U.S. Acting Defense Secretary Pat Shanahan says the executive branch will nominate the Space Force chief of staff in “weeks, not months.”                                                                       

Speaking to reporters March 28 en route to Tampa, Florida, Shanahan said his team has a “good plan” for Space Force leadership and already has decided who the White House will nominate to helm the proposed sixth armed service.

Separately, President Donald Trump nominated Air Force Gen. John Raymond March 26 to lead U.S. Space Command (Spacecom) as the Pentagon shifts how it plans to fight in space. 

The new combatant command has not been formally established, but the president’s nomination to the Senate moves the process forward. The U.S. has not had Spacecom as a unified combatant command since 2002, when it was dissolved to make room for U.S. Northern Command.

Raymond currently is the head of Air Force Space Command at Peterson AFB in Colorado.

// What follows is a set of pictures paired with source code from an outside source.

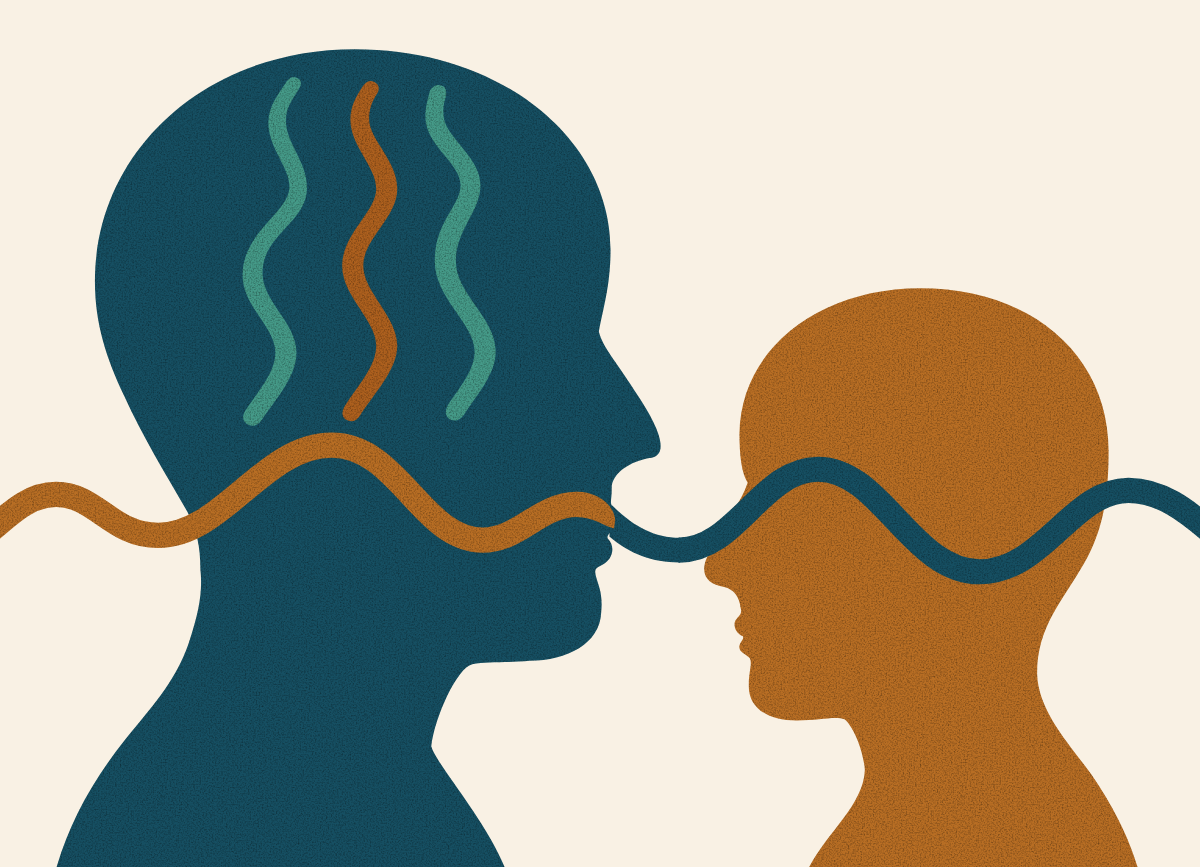
<!DOCTYPE html>
<html lang="en">
<head>
<meta charset="utf-8">
<title>Two profiles joined by a wave</title>
<style>
:root {
  --paper: #f9f1e4;
  --teal: #164f62;
  --ochre: #b86e24;
  --rust: #ad601e;
  --mint: #459a88;
}
html, body { margin: 0; padding: 0; overflow: hidden; background: var(--paper); }
.artwork { display: block; width: 1200px; height: 867px; }
.paper { fill: var(--paper); }
.teal { fill: var(--teal); }
.ochre { fill: var(--ochre); }
.rust { fill: var(--rust); }
.mint { fill: var(--mint); }
.wave { fill: none; stroke-width: 21.5; }
.wave-ochre { stroke: var(--ochre); }
.wave-teal { stroke: var(--teal); }
</style>
</head>
<body>
<svg class="artwork" viewBox="0 0 1024 740" preserveAspectRatio="none" role="img" aria-label="A large teal head and a small ochre head face each other, linked by a flowing wave">
  <defs>
    <filter id="grain" filterUnits="userSpaceOnUse" x="0" y="0" width="1024" height="740" color-interpolation-filters="sRGB">
      <feTurbulence type="fractalNoise" baseFrequency="0.75" numOctaves="2" seed="7" result="noise"/>
      <feColorMatrix in="noise" type="matrix" values="0 0 0 0 0  0 0 0 0 0  0 0 0 0 0  0.5 0.5 0 0 -0.44" result="specks"/>
      <feComposite in="specks" in2="SourceAlpha" operator="in" result="texture"/>
      <feMerge>
        <feMergeNode in="SourceGraphic"/>
        <feMergeNode in="texture"/>
      </feMerge>
    </filter>
  </defs>

  <rect class="paper" width="1024" height="740"/>

  <g filter="url(#grain)">
    <g id="large-head">
      <path class="teal" d="M48 741 C60 700 80 665 107 631 C135 597 150 580 161 549 C170 522 173 505 171 486 C171 466 168 453 160 437 C141 404 122 373 106 338 C91 306 81 277 81 240 C81 130 174 42 303 42 C428 42 521 119 521 213 C521 243 515 262 511 283 C514 296 526 309 538 328 C547 342 557 356 562 371 C566 384 563 390 554 391 C538 394 521 404 522 418 C522 427 520 429 523 433 L524 451 C520 455 517 458 519 460 C523 464 524 471 520 477 C515 484 507 483 508 489 C509 497 515 504 513 523 C512 549 484 564 452 564 C435 566 416 564 403 567 C390 570 371 612 368 637 C372 652 414 699 431 741 Z"/>
      <g id="thought-lines">
        <path class="mint" d="M245 69 Q250 63 256 68 Q258 72 255 76 C249 86 244 92 244 103 C244 122 262 138 262 160 C262 190 224 200 224 233 C224 258 253 275 253 301 C253 322 234 342 223 359 Q218 366 211 362 Q205 358 209 351 C220 334 235 318 235 301 C235 279 207 262 207 235 C207 197 247 182 247 159 C247 143 229 126 229 105 C229 90 238 80 245 69 Z"/>
        <path class="rust" d="M310 73 Q316 66 322 72 Q325 76 321 81 C317 88 315 93 315 102 C315 119 339 137 339 161 C339 186 310 203 310 227 C310 249 339 270 339 295 C339 316 318 337 307 355 Q302 362 295 358 Q290 354 294 347 C305 329 321 313 321 295 C321 273 292 253 292 227 C292 199 321 181 321 161 C321 142 299 125 299 102 C299 91 304 82 310 73 Z"/>
        <path class="mint" d="M367 77 Q372 70 379 74 Q382 78 380 84 C378 90 378 96 379 102 C383 119 410 135 410 158 C410 181 389 196 389 223 C389 251 423 271 423 300 C423 320 406 338 396 354 Q391 361 384 358 Q378 354 382 346 C392 331 405 316 405 300 C405 276 371 255 371 223 C371 189 393 176 393 158 C393 139 363 124 363 100 C363 91 365 85 367 77 Z"/>
      </g>
    </g>

    <path id="small-head" class="ochre" d="M690 741 C706 710 737 687 738 657 C737 642 729 621 721 614 C712 611 700 615 680 615 C655 615 638 604 639 584 C639 573 642 567 640 562 C637 558 630 557 631 551 C632 547 635 546 634 543 C629 541 626 536 627 531 C629 526 634 525 632 519 C631 509 626 503 618 501 C607 499 600 494 601 484 C602 475 608 468 613 458 C620 442 632 430 638 412 C633 404 631 390 631 370 C632 297 700 246 785 246 C880 246 946 303 946 385 C946 425 941 453 925 481 C906 514 885 535 885 575 C886 611 919 641 938 671 C955 698 964 718 971 741 Z"/>

    <g id="spoken-wave">
      <path class="wave wave-teal" d="M579 469.5 C628 470 650 400.5 698 400.5 C752 400.5 778 488 836 488 C890 488 915 418.500 963 418.500 C990 418.500 1012 435 1036 456"/>
      <path class="teal" d="M522 431 C540 449 558 459 580 459 L580 480.200 C556 480 538 473 520 458 Z"/>
    </g>

    <g id="heard-wave">
      <path class="wave wave-ochre" d="M-12 456 C10 437 25 422 48 422 C82 422 95 457 135 457 C190 457 225 380 283 380 C340 380 360 461 412 461 C443 461 460 431 492 430.500"/>
      <path class="ochre" d="M491 419.800 C508 419 524 430 525 444 L524 451 C515 449 506 441 491 441.300 Z"/>
    </g>
  </g>
</svg>
</body>
</html>
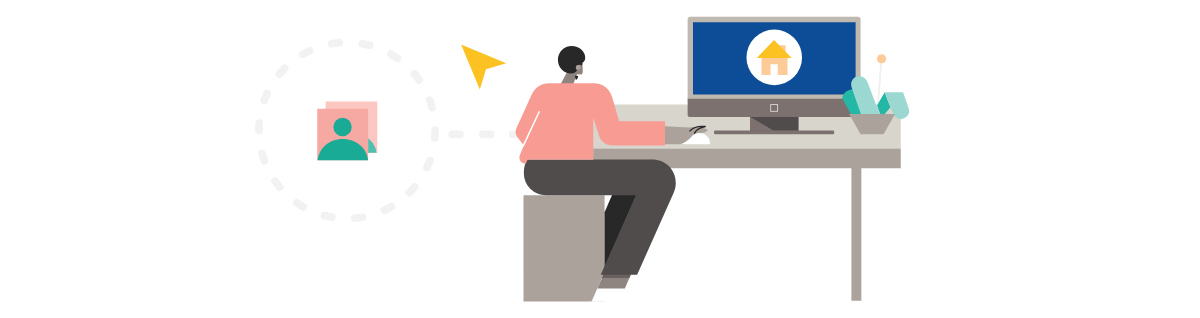
<!DOCTYPE html>
<html lang="en">
<head>
<meta charset="utf-8">
<title>Working from home illustration</title>
<style>
:root{
  --paper:#fff; --dash:#f2f2f2; --yellow:#fcc222; --peach:#fdcb97;
  --pink:#f79b93; --pink-mid:#f6a8a2; --pink-pale:#fcc6c1;
  --teal:#1aab96; --teal-soft:#4fc0b0; --leaf:#25b7a5; --leaf-pale:#9ad8d1;
  --blue:#0d4c96; --stone:#aba29b; --desk:#d8d5cd; --frame:#bfb9b1;
  --umber:#7d7170; --charcoal:#504c4c; --ink:#282828; --skin:#8f8580; --sock:#6a605d;
}
html,body{margin:0;background:var(--paper);overflow:hidden}
.banner{display:block;width:1200px;height:318px}
.dash{fill:var(--dash)} .yellow{fill:var(--yellow)} .peach{fill:var(--peach)}
.pink{fill:var(--pink)} .pink-mid{fill:var(--pink-mid)} .pink-pale{fill:var(--pink-pale)}
.teal{fill:var(--teal)} .teal-soft{fill:var(--teal-soft)}
.leaf{fill:var(--leaf)} .leaf-pale{fill:var(--leaf-pale)}
.blue{fill:var(--blue)} .stone{fill:var(--stone)} .desk-top{fill:var(--desk)}
.frame{fill:var(--frame)} .umber{fill:var(--umber)} .charcoal{fill:var(--charcoal)}
.ink{fill:var(--ink)} .skin{fill:var(--skin)} .sock{fill:var(--sock)} .white{fill:var(--paper)}
.line{fill:none;stroke-linecap:round}
</style>
</head>
<body>
<svg class="banner" viewBox="0 0 1568 415.52" role="img" aria-label="A person at a desk using a computer, linked to a profile card">
  <defs>
    <rect id="dash" class="dash" x="-10" y="-5" width="20" height="10" rx="4.8"/>
    <use id="tick" href="#dash" y="-115"/>
    <g id="tick-trio">
      <use href="#tick"/><use href="#tick" transform="rotate(20)"/><use href="#tick" transform="rotate(40)"/>
    </g>
  </defs>

  <g id="orbit">
    <g transform="translate(453.5 170.5) rotate(-7.6)">
      <use href="#tick-trio"/>
      <use href="#tick-trio" transform="rotate(60)"/>
      <use href="#tick-trio" transform="rotate(120)"/>
      <use href="#tick-trio" transform="rotate(180)"/>
      <use href="#tick-trio" transform="rotate(240)"/>
      <use href="#tick-trio" transform="rotate(300)"/>
    </g>
    <use href="#dash" x="596" y="175.5"/>
    <use href="#dash" x="636" y="175.5"/>
    <use href="#dash" x="675" y="175.5"/>
  </g>

  <g id="profile-cards">
    <path class="pink-pale" d="M425.500 132.500H493V200H425.500Z"/>
    <path class="teal-soft" d="M481 180.500C487 185 491 192 492 199.500H481Z"/>
    <path class="pink-mid" d="M414.500 142H481V209.500H414.500Z"/>
    <circle class="teal" cx="447.600" cy="166" r="12"/>
    <path class="teal" d="M415 209.500C417 193 430 181.500 447.800 181.500S479 193 481 209.500Z"/>
  </g>

  <path id="cursor" class="yellow" d="M602.500 58L661.500 82.500L635 90.500L627 117Z"/>

  <g id="desk">
    <path class="stone" d="M1112.500 219H1125.500V393H1112.500Z"/>
    <path class="desk-top" d="M775 136.500H1177V194H775Z"/>
    <path class="stone" d="M775 194H1177V220H775Z"/>
  </g>

  <g id="monitor">
    <rect class="umber" x="933" y="170.500" width="157" height="5" rx="1.500"/>
    <path class="charcoal" d="M980 152H1043.500V171H980Z"/>
    <path class="umber" d="M980 152.500L1011 171H980Z"/>
    <path class="frame" d="M902 22H1121Q1124.500 22 1124.500 25.500V130H898.500V25.500Q898.500 22 902 22Z"/>
    <path class="blue" d="M905.500 29H1118V123.500H905.500Z"/>
    <path class="umber" d="M898.500 129H1124.500V149.500Q1124.500 153 1121 153H902Q898.500 153 898.500 149.500Z"/>
    <rect x="1007" y="136.500" width="9" height="9" fill="none" stroke="#d8d5cd" stroke-width="1.200"/>
    <circle class="white" cx="1011.700" cy="75" r="36.300"/>
    <g id="house">
      <path class="peach" d="M1016 59H1026.500V72H1016ZM995 75H1029V98H1016.300V84H1006.800V98H995Z"/>
      <path class="yellow" d="M1011.500 52.300L1034.500 75.800H988.800Z"/>
    </g>
  </g>

  <g id="plant">
    <path class="line" stroke="#f0f0f0" stroke-width="2.400" d="M1151.500 80L1147 140"/>
    <circle class="peach" cx="1151.900" cy="76.800" r="6"/>
    <path class="leaf" d="M1115 116.500C1106 117 1101 122 1100.500 128.500L1112 149.500H1128Z"/>
    <path class="leaf-pale" d="M1112.700 114C1110.500 106 1115.500 99.500 1122.500 99.500C1128 99.500 1132 103 1134 108.500L1149.500 149.500H1125Z"/>
    <path class="leaf" d="M1156 120.500L1163.500 140L1155.500 149.500H1150.500L1146 138Z"/>
    <path class="leaf-pale" d="M1156 120.500H1180L1187.300 141.500C1190 149 1184 155.500 1177 155.500C1171 155.500 1168 151 1166.500 147Z"/>
    <path class="stone" d="M1109.500 149H1169.500L1154.500 175.300H1124.500Z"/>
  </g>

  <g id="stool-and-legs">
    <path class="stone" d="M684 255H790V355L773 394H684Z"/>
    <path d="M773 393.700H790" stroke="#eeeceb" stroke-width="1"/>
    <path class="ink" d="M800 254H832L790 350V277.500Z"/>
    <path class="skin" d="M789 358H824.500L816.500 377H780.500Z"/>
    <path class="sock" d="M788.500 358H824.500L822.500 363.300H786.500Z"/>
    <path class="charcoal" d="M689 208.500H852C870 208.500 883 222 883 239C883 244 882 248 880 252.500L832.500 359H785L831 255H714C697 255 684.500 242 684.500 226C684.500 219 686 213 689 208.500Z"/>
  </g>

  <g id="hand-and-mouse">
    <path class="stone" d="M868 165L901 166.500C909 165.500 918 166 925 169.500C923 174 917 172.500 910 176L893 188.500H868Z"/>
    <path class="white" d="M889 188.500C897 186 901 181 905 177C909 173.500 914 173 918 174.500C925 177 928 182 928 188.500Z"/>
    <path class="line" stroke="#282828" stroke-width="1.800" d="M901.500 171C906 166 913 164.500 921.500 165.300M907.500 174C910 169 915 166.800 921.500 165.500"/>
  </g>

  <g id="head">
    <path class="skin" d="M742 92L732.500 110H749L754 97L760 97.500Q761.800 96 761.500 92L761 80H745Z"/>
    <path class="ink" d="M747 60C757 60 764.700 67.500 764.700 75C764.700 79 763 80.500 761 82L760.500 85.500C757 83.500 753 85 752.500 88C752.300 90 753 91 754 92C752 94.700 750 96 746.500 96C736.500 96 729 88 729 78C729 68 737 60 747 60Z"/>
    <circle class="stone" cx="755.600" cy="88" r="3"/>
    <path class="ink" d="M751 99.300C752.500 98.500 754 99 755.300 99.300C755.500 101.500 754.500 103.500 752.500 104.500Z"/>
  </g>

  <g id="sweater">
    <path class="pink" d="M718 108.700H776C788 108.700 797 116 800 127.500L809 158.500H869V190H801C791 190 785.500 185 783 178L775.300 154V208.500H689.500L687 214C681 213.500 677.500 209 679 203.500L684.500 190L676 179C673.500 175.500 673 171.500 674.800 167.500L694 125C699 114 707 108.700 718 108.700Z"/>
    <path class="line" stroke="#fff" stroke-width="2" d="M704.500 146L684 190"/>
  </g>
</svg>
</body>
</html>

Spacecom is considered complementary to the Space Force, which is proposed as a sixth military service residing under the Department of Air Force.

House Armed Services Committee member Michael Waltz (R-Fla.) opposes a section of the 2019 National Defense Authorization Act that would establish a subordinate space command under U.S. Strategic Command. On March 13 he proposed alternate legislation that would allow for Spacecom to stand on its own as the unified combatant command for space.

In February, Waltz also led a bipartisan request urging the Pentagon to locate Spacecom headquarters in Florida.

Trump issued the directive to establish Spacecom on Dec. 18. The new unified combatant command will assume all space-related responsibilities previously assigned to U.S. Strategic Command. Spacecom will be responsible for Space Operations Forces, the directive reads.

There are more than 18,000 civilian military and personnel working in national security space operations.